Collected data entries:
..........

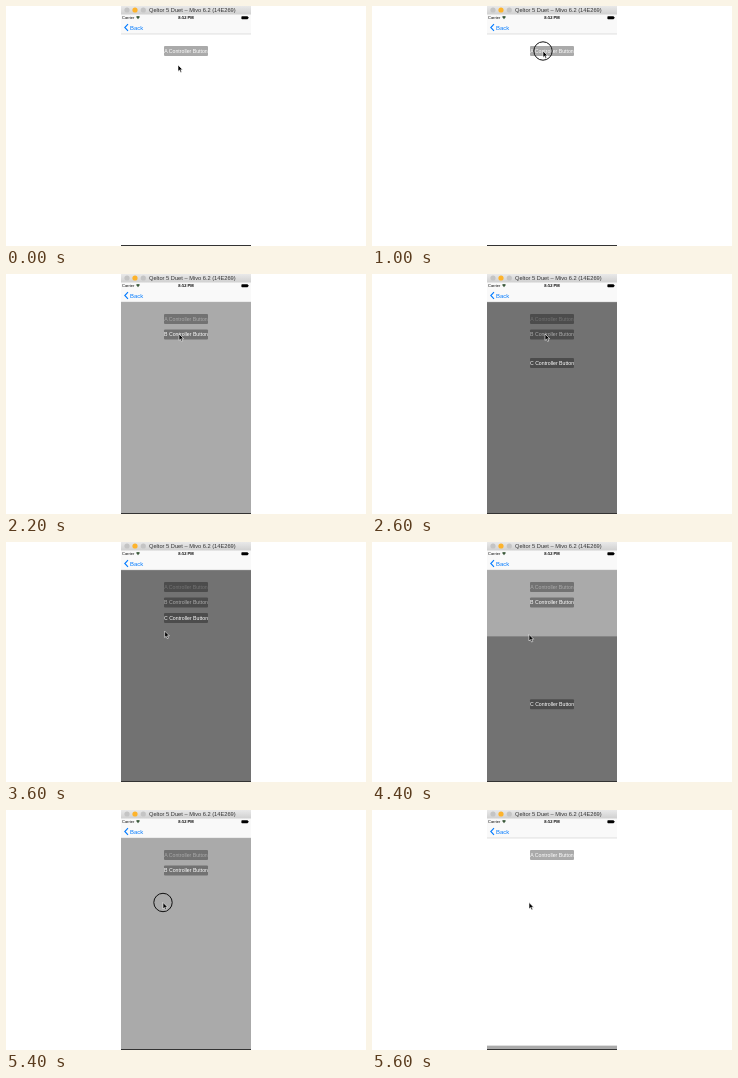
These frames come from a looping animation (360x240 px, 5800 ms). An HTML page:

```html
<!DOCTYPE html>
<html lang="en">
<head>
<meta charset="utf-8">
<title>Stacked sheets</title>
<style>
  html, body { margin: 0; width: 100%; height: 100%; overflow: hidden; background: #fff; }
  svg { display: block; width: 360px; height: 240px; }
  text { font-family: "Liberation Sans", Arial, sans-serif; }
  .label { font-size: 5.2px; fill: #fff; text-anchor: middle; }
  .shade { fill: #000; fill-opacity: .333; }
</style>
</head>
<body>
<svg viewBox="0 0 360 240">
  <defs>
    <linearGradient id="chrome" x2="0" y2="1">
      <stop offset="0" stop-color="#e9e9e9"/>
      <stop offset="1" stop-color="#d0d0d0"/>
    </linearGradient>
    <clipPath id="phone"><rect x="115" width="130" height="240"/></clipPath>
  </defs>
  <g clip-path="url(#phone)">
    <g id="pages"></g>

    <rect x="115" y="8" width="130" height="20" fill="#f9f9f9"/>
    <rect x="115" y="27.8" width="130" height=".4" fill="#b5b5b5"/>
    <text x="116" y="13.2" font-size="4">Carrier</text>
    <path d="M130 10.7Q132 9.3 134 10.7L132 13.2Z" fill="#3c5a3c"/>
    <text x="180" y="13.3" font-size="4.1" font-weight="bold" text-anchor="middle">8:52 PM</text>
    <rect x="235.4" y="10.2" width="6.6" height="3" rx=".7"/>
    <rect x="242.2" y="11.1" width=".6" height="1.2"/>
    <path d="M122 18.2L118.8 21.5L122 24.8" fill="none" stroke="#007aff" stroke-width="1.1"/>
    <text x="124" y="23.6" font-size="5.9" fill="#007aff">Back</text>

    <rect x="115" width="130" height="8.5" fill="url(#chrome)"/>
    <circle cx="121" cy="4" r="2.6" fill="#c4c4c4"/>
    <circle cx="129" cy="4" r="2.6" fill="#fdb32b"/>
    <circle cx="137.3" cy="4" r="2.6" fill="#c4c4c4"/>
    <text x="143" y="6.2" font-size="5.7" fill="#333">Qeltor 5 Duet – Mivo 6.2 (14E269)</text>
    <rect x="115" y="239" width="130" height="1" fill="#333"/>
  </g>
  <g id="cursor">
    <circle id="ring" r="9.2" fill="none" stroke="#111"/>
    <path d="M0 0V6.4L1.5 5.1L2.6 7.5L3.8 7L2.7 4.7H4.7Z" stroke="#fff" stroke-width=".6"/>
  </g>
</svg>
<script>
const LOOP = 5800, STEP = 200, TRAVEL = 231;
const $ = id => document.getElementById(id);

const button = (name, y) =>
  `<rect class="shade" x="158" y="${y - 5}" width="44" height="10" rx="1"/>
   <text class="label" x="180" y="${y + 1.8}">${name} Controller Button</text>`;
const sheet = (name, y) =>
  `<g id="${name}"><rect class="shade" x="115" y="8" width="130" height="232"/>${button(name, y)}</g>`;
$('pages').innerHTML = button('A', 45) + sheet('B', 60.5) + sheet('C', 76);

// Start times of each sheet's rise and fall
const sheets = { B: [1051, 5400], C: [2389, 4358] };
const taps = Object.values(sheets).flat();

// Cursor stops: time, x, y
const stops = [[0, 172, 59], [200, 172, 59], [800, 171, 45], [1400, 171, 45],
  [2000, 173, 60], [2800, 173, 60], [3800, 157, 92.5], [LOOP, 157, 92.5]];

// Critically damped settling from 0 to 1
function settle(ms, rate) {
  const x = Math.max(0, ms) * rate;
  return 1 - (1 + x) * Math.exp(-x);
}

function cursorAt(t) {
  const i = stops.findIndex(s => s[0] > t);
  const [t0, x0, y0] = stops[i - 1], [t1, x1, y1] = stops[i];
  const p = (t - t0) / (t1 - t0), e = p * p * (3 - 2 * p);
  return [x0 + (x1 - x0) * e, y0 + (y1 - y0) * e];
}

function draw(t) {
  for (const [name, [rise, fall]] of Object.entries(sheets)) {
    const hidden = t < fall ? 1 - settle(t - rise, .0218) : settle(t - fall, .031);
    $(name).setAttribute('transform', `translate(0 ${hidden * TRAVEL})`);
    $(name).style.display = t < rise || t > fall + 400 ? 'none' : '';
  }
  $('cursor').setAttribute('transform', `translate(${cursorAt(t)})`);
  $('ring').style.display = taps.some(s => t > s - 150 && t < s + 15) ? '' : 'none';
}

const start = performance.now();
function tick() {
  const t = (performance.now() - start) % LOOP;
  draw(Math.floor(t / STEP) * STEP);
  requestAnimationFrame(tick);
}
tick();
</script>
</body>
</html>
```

..........

[TASK TO CARRY OUT] Retype all the data exactly, please, without pictures.

[ANSWER TO THIS PROBLEM]
These frames come from a looping animation (360x240 px, 5800 ms). An HTML page:

```html
<!DOCTYPE html>
<html lang="en">
<head>
<meta charset="utf-8">
<title>Stacked sheets</title>
<style>
  html, body { margin: 0; width: 100%; height: 100%; overflow: hidden; background: #fff; }
  svg { display: block; width: 360px; height: 240px; }
  text { font-family: "Liberation Sans", Arial, sans-serif; }
  .label { font-size: 5.2px; fill: #fff; text-anchor: middle; }
  .shade { fill: #000; fill-opacity: .333; }
</style>
</head>
<body>
<svg viewBox="0 0 360 240">
  <defs>
    <linearGradient id="chrome" x2="0" y2="1">
      <stop offset="0" stop-color="#e9e9e9"/>
      <stop offset="1" stop-color="#d0d0d0"/>
    </linearGradient>
    <clipPath id="phone"><rect x="115" width="130" height="240"/></clipPath>
  </defs>
  <g clip-path="url(#phone)">
    <g id="pages"></g>

    <rect x="115" y="8" width="130" height="20" fill="#f9f9f9"/>
    <rect x="115" y="27.8" width="130" height=".4" fill="#b5b5b5"/>
    <text x="116" y="13.2" font-size="4">Carrier</text>
    <path d="M130 10.7Q132 9.3 134 10.7L132 13.2Z" fill="#3c5a3c"/>
    <text x="180" y="13.3" font-size="4.1" font-weight="bold" text-anchor="middle">8:52 PM</text>
    <rect x="235.4" y="10.2" width="6.6" height="3" rx=".7"/>
    <rect x="242.2" y="11.1" width=".6" height="1.2"/>
    <path d="M122 18.2L118.8 21.5L122 24.8" fill="none" stroke="#007aff" stroke-width="1.1"/>
    <text x="124" y="23.6" font-size="5.9" fill="#007aff">Back</text>

    <rect x="115" width="130" height="8.5" fill="url(#chrome)"/>
    <circle cx="121" cy="4" r="2.6" fill="#c4c4c4"/>
    <circle cx="129" cy="4" r="2.6" fill="#fdb32b"/>
    <circle cx="137.3" cy="4" r="2.6" fill="#c4c4c4"/>
    <text x="143" y="6.2" font-size="5.7" fill="#333">Qeltor 5 Duet – Mivo 6.2 (14E269)</text>
    <rect x="115" y="239" width="130" height="1" fill="#333"/>
  </g>
  <g id="cursor">
    <circle id="ring" r="9.2" fill="none" stroke="#111"/>
    <path d="M0 0V6.4L1.5 5.1L2.6 7.5L3.8 7L2.7 4.7H4.7Z" stroke="#fff" stroke-width=".6"/>
  </g>
</svg>
<script>
const LOOP = 5800, STEP = 200, TRAVEL = 231;
const $ = id => document.getElementById(id);

const button = (name, y) =>
  `<rect class="shade" x="158" y="${y - 5}" width="44" height="10" rx="1"/>
   <text class="label" x="180" y="${y + 1.8}">${name} Controller Button</text>`;
const sheet = (name, y) =>
  `<g id="${name}"><rect class="shade" x="115" y="8" width="130" height="232"/>${button(name, y)}</g>`;
$('pages').innerHTML = button('A', 45) + sheet('B', 60.5) + sheet('C', 76);

// Start times of each sheet's rise and fall
const sheets = { B: [1051, 5400], C: [2389, 4358] };
const taps = Object.values(sheets).flat();

// Cursor stops: time, x, y
const stops = [[0, 172, 59], [200, 172, 59], [800, 171, 45], [1400, 171, 45],
  [2000, 173, 60], [2800, 173, 60], [3800, 157, 92.5], [LOOP, 157, 92.5]];

// Critically damped settling from 0 to 1
function settle(ms, rate) {
  const x = Math.max(0, ms) * rate;
  return 1 - (1 + x) * Math.exp(-x);
}

function cursorAt(t) {
  const i = stops.findIndex(s => s[0] > t);
  const [t0, x0, y0] = stops[i - 1], [t1, x1, y1] = stops[i];
  const p = (t - t0) / (t1 - t0), e = p * p * (3 - 2 * p);
  return [x0 + (x1 - x0) * e, y0 + (y1 - y0) * e];
}

function draw(t) {
  for (const [name, [rise, fall]] of Object.entries(sheets)) {
    const hidden = t < fall ? 1 - settle(t - rise, .0218) : settle(t - fall, .031);
    $(name).setAttribute('transform', `translate(0 ${hidden * TRAVEL})`);
    $(name).style.display = t < rise || t > fall + 400 ? 'none' : '';
  }
  $('cursor').setAttribute('transform', `translate(${cursorAt(t)})`);
  $('ring').style.display = taps.some(s => t > s - 150 && t < s + 15) ? '' : 'none';
}

const start = performance.now();
function tick() {
  const t = (performance.now() - start) % LOOP;
  draw(Math.floor(t / STEP) * STEP);
  requestAnimationFrame(tick);
}
tick();
</script>
</body>
</html>
```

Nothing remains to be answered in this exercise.